An Interesting Trust Study!
Because a testamentary trust only becomes active when the will (containing the trust provisions) is submitted to probate court, this type of trust is seldom requested by consumers. Instead, the advertising slogan, "Buy a living trust and avoid probate court, death taxes, etc.!" has prompted thousands of Californians to purchase living trusts.
There are many kinds of living trusts, but three particular types are most commonly used. First, and by far the most popular, is the revocable trust (often called the "family" trust). Next, and primarily used to save estate taxes, is the irrevocable life insurance trust. Third, and gaining popularity, is the irrevocable charitable remainder trust, which is utilized to decrease the capital gains taxes on sales of highly appreciated assets (such as stocks).
(1) "The process of changing titles and transferring assets to the trust is called Funding the Trust."
(2) "A funded revocable living trust avoids conservatorship, probate and guardianships."
(3) "No probate or Conservatorship."
(4) "Difficult to contest (Living Trusts are not public documents like Wills)."
These statements are typical of those included in estate planning literature and heard at trust seminars.
(1) John M. Maag, President of Estate Conservation, Inc., personally conducted the study on May 19th, 22nd and 23rd (2000).
(2) The study was conducted in the Clerk of The Probate Court Office at the Lamoreaux Justice Center in Orange, California.
(3) The 1999 Orange County Superior Court Index to Probate was the "hard copy" data source used in the study (this probate court index contains a total of 437 pages with numerous case types).
(4) On pages 182 through 258 in the probate court index, 130 of the cases were described by the words "TRUST PETITION" (these 76 pages were randomly selected).
(5) All of the 130 case numbers (which are listed in the box at the top of this page) were hand fed into a computer document scanner in the Clerk of The Probate Court Office.
(6) 20 of the 130 cases were not readily available for viewing, and 6 of the 130 cases were disregarded because of duplicate contents, etc. (consequently, a total of 104 cases were used in the study).
(1) Only 2 of the 104 cases had testamentary trusts.
(2) 3 of the 104 cases had special types of irrevocable living trusts.
(3) 4 of the 104 cases had irrevocable life insurance living trusts.
(4) 30 of the 104 cases had irrevocable charitable remainder living trusts.
(5) 65 of the 104 cases had revocable (or "family") living trusts.
Also, only 15 of the 65 total cases involving revocable living trusts were submitted to probate court because of trust "funding" omissions (that is, because various assets were not transferred into the trusts before the trust holders died). And none of the 37 cases concerning the various types of irrevocable living trusts involved "funding" problems.
Next, the study results reveal the fact that only 15 of the 102 total cases involving the living trusts were caused by "funding" omissions.
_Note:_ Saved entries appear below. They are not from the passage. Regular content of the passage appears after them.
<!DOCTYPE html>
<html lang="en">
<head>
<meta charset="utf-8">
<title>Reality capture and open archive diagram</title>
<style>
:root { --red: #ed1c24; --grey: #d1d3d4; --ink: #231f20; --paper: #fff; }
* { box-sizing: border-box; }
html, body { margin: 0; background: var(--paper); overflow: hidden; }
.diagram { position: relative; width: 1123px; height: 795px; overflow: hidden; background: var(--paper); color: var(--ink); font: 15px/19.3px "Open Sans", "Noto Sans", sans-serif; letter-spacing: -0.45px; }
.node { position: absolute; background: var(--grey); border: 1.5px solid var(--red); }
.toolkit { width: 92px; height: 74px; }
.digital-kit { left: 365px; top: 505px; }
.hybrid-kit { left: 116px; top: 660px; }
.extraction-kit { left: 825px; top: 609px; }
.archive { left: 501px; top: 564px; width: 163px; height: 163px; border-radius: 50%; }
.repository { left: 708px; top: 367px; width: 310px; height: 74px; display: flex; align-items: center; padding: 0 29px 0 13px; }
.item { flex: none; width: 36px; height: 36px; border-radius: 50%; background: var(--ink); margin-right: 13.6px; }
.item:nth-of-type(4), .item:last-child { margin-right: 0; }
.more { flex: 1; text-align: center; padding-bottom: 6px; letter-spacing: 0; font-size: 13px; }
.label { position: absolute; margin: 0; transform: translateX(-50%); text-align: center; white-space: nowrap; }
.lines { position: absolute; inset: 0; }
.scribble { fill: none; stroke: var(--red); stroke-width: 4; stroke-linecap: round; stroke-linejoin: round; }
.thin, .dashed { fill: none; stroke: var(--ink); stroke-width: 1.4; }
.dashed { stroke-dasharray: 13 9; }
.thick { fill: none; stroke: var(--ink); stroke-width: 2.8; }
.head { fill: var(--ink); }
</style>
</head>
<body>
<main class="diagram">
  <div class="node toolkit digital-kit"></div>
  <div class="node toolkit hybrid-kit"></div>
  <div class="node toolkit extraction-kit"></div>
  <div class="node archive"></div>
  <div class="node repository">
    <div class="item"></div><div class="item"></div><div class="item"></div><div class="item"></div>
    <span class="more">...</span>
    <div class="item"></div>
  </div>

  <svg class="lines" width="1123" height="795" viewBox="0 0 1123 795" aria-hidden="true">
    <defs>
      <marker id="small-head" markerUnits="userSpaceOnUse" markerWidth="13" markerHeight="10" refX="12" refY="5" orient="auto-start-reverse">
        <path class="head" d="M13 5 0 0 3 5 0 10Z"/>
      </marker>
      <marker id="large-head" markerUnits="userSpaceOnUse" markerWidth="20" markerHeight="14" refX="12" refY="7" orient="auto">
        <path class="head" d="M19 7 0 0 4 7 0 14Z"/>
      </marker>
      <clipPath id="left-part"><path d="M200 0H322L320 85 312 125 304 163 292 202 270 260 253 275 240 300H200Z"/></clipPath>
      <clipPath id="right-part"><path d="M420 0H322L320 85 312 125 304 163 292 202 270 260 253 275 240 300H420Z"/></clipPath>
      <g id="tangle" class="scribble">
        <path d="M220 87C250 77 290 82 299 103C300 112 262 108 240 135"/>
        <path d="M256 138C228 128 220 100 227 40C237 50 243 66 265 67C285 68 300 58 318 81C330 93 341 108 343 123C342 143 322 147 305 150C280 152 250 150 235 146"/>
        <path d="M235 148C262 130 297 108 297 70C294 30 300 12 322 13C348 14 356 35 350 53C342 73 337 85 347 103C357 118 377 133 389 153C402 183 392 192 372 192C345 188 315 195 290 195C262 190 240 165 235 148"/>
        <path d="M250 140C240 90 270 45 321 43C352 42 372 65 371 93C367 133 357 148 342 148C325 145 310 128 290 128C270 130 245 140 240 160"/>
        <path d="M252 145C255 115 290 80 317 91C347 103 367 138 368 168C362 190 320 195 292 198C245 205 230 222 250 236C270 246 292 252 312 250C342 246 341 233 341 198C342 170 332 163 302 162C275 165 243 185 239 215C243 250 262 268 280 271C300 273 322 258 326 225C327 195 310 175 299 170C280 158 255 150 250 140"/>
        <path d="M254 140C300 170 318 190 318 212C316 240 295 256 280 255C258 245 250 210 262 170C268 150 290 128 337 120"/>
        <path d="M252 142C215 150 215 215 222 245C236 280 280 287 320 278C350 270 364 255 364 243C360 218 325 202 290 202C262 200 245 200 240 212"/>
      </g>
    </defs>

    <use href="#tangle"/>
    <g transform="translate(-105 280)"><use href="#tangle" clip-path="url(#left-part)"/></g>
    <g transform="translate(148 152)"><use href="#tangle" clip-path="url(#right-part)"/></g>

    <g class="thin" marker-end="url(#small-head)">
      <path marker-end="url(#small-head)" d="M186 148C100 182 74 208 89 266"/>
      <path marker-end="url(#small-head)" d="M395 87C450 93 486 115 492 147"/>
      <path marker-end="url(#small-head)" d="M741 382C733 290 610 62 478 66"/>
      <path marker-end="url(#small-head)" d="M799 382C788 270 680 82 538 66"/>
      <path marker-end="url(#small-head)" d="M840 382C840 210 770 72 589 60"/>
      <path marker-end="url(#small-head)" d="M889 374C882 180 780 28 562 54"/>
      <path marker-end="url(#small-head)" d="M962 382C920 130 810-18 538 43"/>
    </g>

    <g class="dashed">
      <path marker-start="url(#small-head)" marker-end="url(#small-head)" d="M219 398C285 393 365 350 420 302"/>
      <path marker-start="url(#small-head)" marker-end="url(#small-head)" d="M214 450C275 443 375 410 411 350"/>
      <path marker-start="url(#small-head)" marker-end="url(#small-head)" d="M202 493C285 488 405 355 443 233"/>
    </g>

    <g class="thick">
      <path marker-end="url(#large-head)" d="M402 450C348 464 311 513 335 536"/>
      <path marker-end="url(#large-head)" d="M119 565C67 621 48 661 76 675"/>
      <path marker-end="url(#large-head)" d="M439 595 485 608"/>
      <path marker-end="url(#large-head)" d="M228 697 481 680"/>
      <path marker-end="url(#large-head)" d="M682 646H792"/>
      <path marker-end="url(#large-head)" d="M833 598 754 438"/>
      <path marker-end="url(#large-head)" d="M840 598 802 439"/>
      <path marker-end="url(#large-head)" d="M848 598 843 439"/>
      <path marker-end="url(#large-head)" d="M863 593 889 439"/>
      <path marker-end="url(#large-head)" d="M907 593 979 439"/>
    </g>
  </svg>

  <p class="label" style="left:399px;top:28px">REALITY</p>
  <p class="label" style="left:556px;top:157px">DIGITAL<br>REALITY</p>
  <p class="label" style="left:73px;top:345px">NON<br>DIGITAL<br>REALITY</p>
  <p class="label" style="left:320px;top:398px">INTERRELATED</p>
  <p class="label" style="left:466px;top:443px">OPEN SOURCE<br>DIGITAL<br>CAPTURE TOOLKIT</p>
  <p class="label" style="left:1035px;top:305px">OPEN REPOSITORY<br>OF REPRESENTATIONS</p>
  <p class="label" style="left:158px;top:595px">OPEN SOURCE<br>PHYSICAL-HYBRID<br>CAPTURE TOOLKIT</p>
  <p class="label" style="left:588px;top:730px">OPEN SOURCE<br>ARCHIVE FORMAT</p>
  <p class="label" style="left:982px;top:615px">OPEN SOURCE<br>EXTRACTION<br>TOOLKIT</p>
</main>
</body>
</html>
Because of OTHER TYPES OF PROBLEMS (which are rarely mentioned at trust seminars), 87 of the living trusts did not avoid probate court! In other words, more than 85% of the subject living trust problems were not caused by leaving assets out of the trusts!
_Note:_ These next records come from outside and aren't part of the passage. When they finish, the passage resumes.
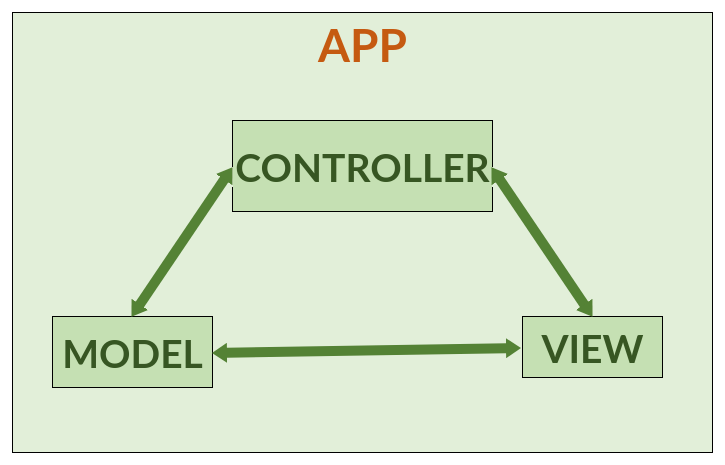
<!DOCTYPE html>
<html lang="en">
<head>
<meta charset="utf-8">
<title>App: model, view, controller</title>
<style>
  :root {
    --page: #ffffff;
    --app-fill: #e2efd9;
    --node-fill: #c5e0b3;
    --outline: #000000;
    --node-text: #375623;
    --title: #c55a11;
    --arrow: #548235;
  }
  * { box-sizing: border-box; margin: 0; }
  body {
    position: relative;
    width: 725px;
    height: 465px;
    overflow: hidden;
    background: var(--page);
    font-family: Lato, "Open Sans", sans-serif;
    font-weight: 700;
  }
  .app {
    position: absolute;
    left: 12px;
    top: 12px;
    width: 701px;
    height: 441px;
    background: var(--app-fill);
    border: 1px solid var(--outline);
  }
  .app-title {
    padding-top: 4px;
    color: var(--title);
    font-size: 46px;
    line-height: 56px;
    text-align: center;
  }
  .node {
    position: absolute;
    display: flex;
    align-items: center;
    justify-content: center;
    background: var(--node-fill);
    border: 1px solid var(--outline);
    color: var(--node-text);
    font-size: 39px;
    line-height: 1;
    white-space: nowrap;
  }
  .controller { left: 232px; top: 120px; width: 261px; height: 92px; padding-top: 2px; }
  .model { left: 52px; top: 316px; width: 161px; height: 72px; padding-top: 2px; }
  .view { left: 522px; top: 316px; width: 141px; height: 62px; padding-top: 2px; }
  .arrows { position: absolute; left: 0; top: 0; }
  .shaft {
    stroke: var(--arrow);
    stroke-width: 10;
    marker-start: url(#arrow-head);
    marker-end: url(#arrow-head);
  }
  .head { fill: var(--arrow); }
  .border-gap { stroke: var(--app-fill); stroke-width: 1; }
</style>
</head>
<body>
  <main class="app">
    <h1 class="app-title">APP</h1>
  </main>
  <div class="node controller">CONTROLLER</div>
  <div class="node model">MODEL</div>
  <div class="node view">VIEW</div>
  <svg class="arrows" width="725" height="465" viewBox="0 0 725 465" aria-hidden="true">
    <defs>
      <marker id="arrow-head" viewBox="-1 -10 16 20" refX="0" refY="0" markerWidth="16" markerHeight="20" markerUnits="userSpaceOnUse" orient="auto-start-reverse">
        <polygon class="head" points="-1,-10 14,0 -1,10"/>
      </marker>
    </defs>
    <line class="border-gap" x1="232.5" y1="167" x2="232.5" y2="187"/>
    <line class="border-gap" x1="492.5" y1="167" x2="492.5" y2="187"/>
    <line class="shaft" x1="224.7" y1="178.8" x2="139.3" y2="305.2"/>
    <line class="shaft" x1="499.3" y1="178.8" x2="584.7" y2="305.2"/>
    <line class="shaft" x1="226" y1="352.8" x2="507" y2="348.2"/>
  </svg>
</body>
</html>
In addition to the expenses (attorneys' fees, court costs, etc.) associated with probate, each of the 102 living trust documents is now available for public review! For many surviving spouses, this exposure is far worse than the monetary losses from probate.
Also, there is a long history of first-time trustees causing disasters because of their lack of trust management skills. Trusts don't run on "automatic pilot" (knowledgeable people are needed!), and untrained trustees often make costly mistakes!
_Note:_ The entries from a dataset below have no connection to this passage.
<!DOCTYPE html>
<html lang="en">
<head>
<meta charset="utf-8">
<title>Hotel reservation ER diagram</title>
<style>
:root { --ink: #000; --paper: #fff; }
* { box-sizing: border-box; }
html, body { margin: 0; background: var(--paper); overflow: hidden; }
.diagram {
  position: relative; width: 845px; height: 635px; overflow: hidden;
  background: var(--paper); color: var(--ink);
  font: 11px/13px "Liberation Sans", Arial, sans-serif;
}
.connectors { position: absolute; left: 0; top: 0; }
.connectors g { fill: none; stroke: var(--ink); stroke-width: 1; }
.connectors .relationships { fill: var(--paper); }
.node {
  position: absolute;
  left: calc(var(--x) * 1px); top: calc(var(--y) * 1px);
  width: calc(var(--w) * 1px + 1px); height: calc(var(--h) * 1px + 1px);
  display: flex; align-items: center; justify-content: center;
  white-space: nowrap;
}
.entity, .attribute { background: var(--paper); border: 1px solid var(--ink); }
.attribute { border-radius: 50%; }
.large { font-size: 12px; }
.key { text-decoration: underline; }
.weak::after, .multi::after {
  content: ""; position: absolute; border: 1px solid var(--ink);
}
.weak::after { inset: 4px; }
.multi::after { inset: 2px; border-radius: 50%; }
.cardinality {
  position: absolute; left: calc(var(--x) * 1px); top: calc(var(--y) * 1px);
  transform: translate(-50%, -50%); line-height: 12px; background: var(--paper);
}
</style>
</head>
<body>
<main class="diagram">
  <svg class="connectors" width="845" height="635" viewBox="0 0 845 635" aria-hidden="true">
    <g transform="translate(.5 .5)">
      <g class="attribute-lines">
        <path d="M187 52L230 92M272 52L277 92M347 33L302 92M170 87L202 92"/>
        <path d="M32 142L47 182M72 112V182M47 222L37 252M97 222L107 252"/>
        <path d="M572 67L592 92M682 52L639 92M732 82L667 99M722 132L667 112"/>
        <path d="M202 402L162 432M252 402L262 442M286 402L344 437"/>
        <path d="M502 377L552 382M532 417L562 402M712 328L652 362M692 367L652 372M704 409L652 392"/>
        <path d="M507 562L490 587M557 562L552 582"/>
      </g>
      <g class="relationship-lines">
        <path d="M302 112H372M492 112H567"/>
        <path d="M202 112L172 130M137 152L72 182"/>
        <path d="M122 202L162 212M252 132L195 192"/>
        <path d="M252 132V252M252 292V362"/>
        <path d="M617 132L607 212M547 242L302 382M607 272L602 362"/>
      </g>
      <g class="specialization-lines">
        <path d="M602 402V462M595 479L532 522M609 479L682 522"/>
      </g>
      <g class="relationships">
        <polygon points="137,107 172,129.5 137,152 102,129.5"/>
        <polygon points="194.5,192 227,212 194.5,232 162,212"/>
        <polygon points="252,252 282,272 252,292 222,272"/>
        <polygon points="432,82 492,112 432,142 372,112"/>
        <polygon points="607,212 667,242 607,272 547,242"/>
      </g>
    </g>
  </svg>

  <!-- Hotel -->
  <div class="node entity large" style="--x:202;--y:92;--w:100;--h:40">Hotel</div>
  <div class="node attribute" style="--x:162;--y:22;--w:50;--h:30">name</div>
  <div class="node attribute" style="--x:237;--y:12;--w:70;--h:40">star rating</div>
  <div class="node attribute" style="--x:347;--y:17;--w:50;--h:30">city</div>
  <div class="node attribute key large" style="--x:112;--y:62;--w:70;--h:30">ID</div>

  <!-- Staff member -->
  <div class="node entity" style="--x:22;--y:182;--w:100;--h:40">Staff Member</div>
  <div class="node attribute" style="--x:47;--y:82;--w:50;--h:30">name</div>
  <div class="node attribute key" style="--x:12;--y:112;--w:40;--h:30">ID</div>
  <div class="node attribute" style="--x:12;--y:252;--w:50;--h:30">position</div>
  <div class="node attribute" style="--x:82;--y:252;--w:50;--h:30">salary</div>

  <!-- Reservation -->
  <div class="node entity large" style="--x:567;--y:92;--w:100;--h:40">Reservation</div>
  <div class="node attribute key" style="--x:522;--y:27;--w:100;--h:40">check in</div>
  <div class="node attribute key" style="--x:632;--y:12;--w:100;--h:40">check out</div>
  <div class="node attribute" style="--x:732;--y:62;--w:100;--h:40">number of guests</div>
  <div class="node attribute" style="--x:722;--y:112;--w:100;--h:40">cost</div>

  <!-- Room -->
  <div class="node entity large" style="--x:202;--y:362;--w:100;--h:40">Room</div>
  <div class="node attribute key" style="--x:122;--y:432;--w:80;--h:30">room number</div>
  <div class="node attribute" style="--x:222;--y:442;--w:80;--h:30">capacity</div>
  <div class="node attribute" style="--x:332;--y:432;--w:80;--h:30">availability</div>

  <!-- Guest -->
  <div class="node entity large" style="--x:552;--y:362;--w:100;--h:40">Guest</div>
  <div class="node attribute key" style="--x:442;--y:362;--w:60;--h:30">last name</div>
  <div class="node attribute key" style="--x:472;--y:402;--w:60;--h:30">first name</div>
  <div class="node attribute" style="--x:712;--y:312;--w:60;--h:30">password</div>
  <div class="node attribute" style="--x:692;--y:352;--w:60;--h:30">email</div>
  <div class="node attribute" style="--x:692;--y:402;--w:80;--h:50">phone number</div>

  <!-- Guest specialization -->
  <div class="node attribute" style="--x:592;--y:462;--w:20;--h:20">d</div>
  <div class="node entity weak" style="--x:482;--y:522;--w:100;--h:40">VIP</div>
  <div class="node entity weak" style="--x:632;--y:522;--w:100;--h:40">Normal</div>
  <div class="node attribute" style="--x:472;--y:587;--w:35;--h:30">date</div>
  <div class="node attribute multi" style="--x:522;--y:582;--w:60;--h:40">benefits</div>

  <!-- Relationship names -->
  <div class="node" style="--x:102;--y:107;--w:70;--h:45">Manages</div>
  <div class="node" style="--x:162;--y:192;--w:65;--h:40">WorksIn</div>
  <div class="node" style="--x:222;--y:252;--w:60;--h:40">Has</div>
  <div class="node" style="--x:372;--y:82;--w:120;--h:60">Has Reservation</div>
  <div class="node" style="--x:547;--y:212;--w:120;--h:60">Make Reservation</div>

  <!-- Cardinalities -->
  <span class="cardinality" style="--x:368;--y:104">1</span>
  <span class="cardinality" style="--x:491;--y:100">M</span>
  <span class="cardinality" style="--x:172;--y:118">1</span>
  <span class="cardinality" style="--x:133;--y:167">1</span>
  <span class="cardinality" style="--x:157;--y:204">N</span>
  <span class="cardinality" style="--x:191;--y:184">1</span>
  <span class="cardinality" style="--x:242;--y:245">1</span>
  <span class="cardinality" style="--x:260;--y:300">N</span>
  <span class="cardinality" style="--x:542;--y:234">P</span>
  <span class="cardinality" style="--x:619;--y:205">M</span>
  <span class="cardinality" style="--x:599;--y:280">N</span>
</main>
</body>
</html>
"Buy a QUALITY living trust, FUND it with your assets, and manage it with KNOWLEDGE to avoid probate court, certain death taxes, etc.!" This advertising slogan is what every consumer needs to hear and realize before purchasing a living trust!
Note: Four of the probate court cases from this study can be viewed by clicking on the colored words "Why Us" near the top of this page. Then (on the "Why Us" page), click on the red box titled "Trust Court Cases."